- **DATA FOR ANALYSIS**:
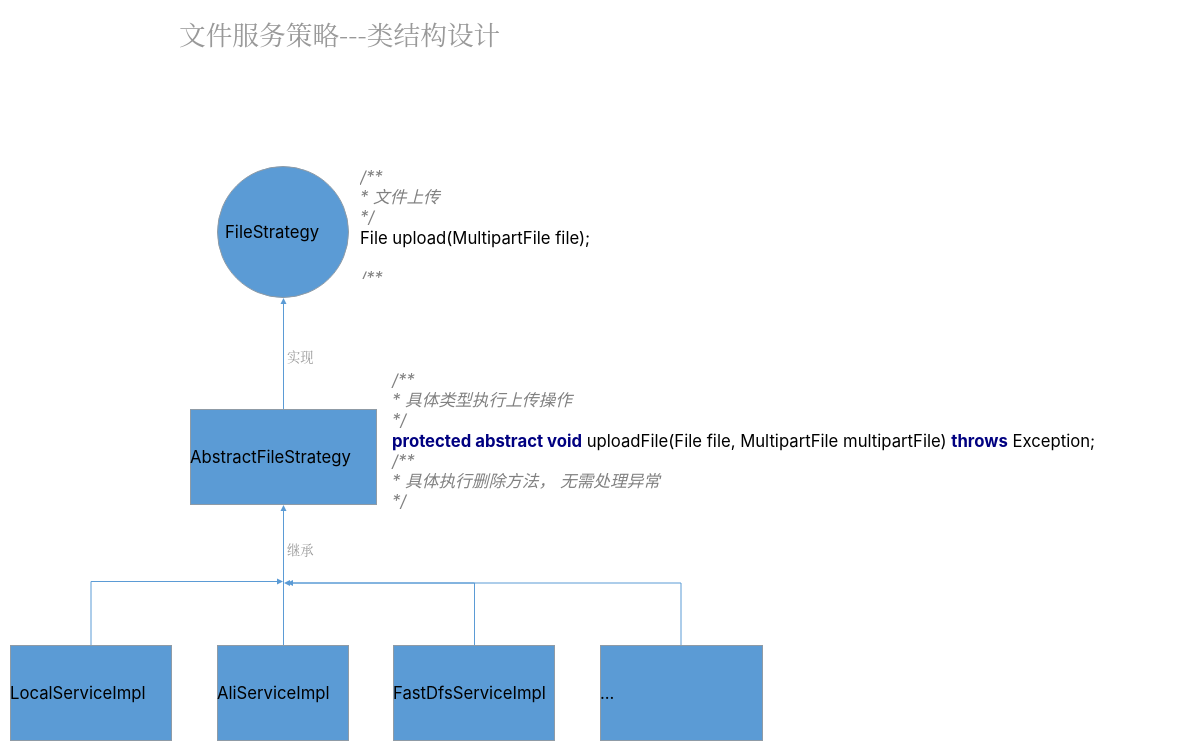
<!DOCTYPE html>
<html lang="zh-CN">
<head>
<meta charset="utf-8">
<title>文件服务策略---类结构设计</title>
<style>
:root {
  --paper: #ffffff;
  --node: #5b9bd5;
  --node-edge: #8f9ba6;
  --ink: #000000;
  --heading: #999999;
  --comment: #808080;
  --keyword: #000080;
  --sans: Inter, "Noto Sans CJK SC", sans-serif;
  --serif: "Noto Serif CJK SC", "Noto Serif", serif;
}
* { box-sizing: border-box; margin: 0; padding: 0; }
html, body { width: 1200px; height: 750px; overflow: hidden; background: var(--paper); }
.diagram { position: relative; width: 1200px; height: 750px; overflow: hidden; font: 16.7px/20.2px var(--sans); color: var(--ink); }
.title { position: absolute; left: 179px; top: 14px; font: 400 26.7px/39px var(--serif); color: var(--heading); white-space: nowrap; }
.connectors { position: absolute; left: 0; top: 0; }
.connectors path { fill: none; stroke: var(--node); stroke-width: 1; }
.connectors polygon { fill: var(--node); }
.node { position: absolute; display: flex; align-items: center; background: var(--node); border: 1px solid var(--node-edge); white-space: nowrap; }
.node span { margin-left: -1px; }
.interface { left: 217px; top: 166px; width: 132px; height: 132px; padding-left: 8px; border-radius: 50%; }
.abstract { left: 190px; top: 409px; width: 187px; height: 96px; }
.impl { top: 645px; height: 96px; width: 162px; }
.local { left: 10px; }
.ali { left: 217px; width: 132px; }
.fastdfs { left: 393px; }
.more { left: 600px; width: 163px; }
.relation { position: absolute; left: 287px; font: 13.3px/20px var(--serif); color: var(--heading); }
.implements { top: 347px; }
.extends { top: 540px; }
.code { position: absolute; white-space: pre; font: inherit; }
.code i { color: var(--comment); }
.code b { color: var(--keyword); }
.interface-code { left: 360px; top: 167px; height: 112px; overflow: hidden; }
.abstract-code { left: 392px; top: 370px; }
</style>
</head>
<body>
<main class="diagram">
  <h1 class="title">文件服务策略---类结构设计</h1>

  <svg class="connectors" width="1200" height="750" viewBox="0 0 1200 750" aria-hidden="true">
    <defs>
      <polygon id="arrow" points="0,0 -3,6 3,6"/>
    </defs>
    <path d="M283.5 409V302"/>
    <path d="M283.5 645V508"/>
    <path d="M91 645V581.5H279"/>
    <path d="M474.5 645V583H288"/>
    <path d="M681 645V583H288"/>
    <use href="#arrow" x="283.5" y="298"/>
    <use href="#arrow" x="283.5" y="505"/>
    <use href="#arrow" transform="translate(283 581.5) rotate(90)"/>
    <use href="#arrow" transform="translate(284 583) rotate(-90)"/>
    <use href="#arrow" transform="translate(287 583) rotate(-90)"/>
  </svg>

  <div class="node interface"><span>FileStrategy</span></div>
  <pre class="code interface-code"><i>/**
* 文件上传
*/</i>
File upload(MultipartFile file);

<i>/**</i></pre>

  <p class="relation implements">实现</p>

  <div class="node abstract"><span>AbstractFileStrategy</span></div>
  <pre class="code abstract-code"><i>/**
* 具体类型执行上传操作
*/</i>
<b>protected abstract void</b> uploadFile(File file, MultipartFile multipartFile) <b>throws</b> Exception;
<i>/**
* 具体执行删除方法， 无需处理异常
*/</i></pre>

  <p class="relation extends">继承</p>

  <div class="node impl local"><span>LocalServiceImpl</span></div>
  <div class="node impl ali"><span>AliServiceImpl</span></div>
  <div class="node impl fastdfs"><span>FastDfsServiceImpl</span></div>
  <div class="node impl more"><span>...</span></div>
</main>
</body>
</html>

- **EXERCISE**:
From the listing above, copy every line that holds the string "font".

- **SOLUTION BELOW**:
.diagram { position: relative; width: 1200px; height: 750px; overflow: hidden; font: 16.7px/20.2px var(--sans); color: var(--ink); }
.title { position: absolute; left: 179px; top: 14px; font: 400 26.7px/39px var(--serif); color: var(--heading); white-space: nowrap; }
.relation { position: absolute; left: 287px; font: 13.3px/20px var(--serif); color: var(--heading); }
.code { position: absolute; white-space: pre; font: inherit; }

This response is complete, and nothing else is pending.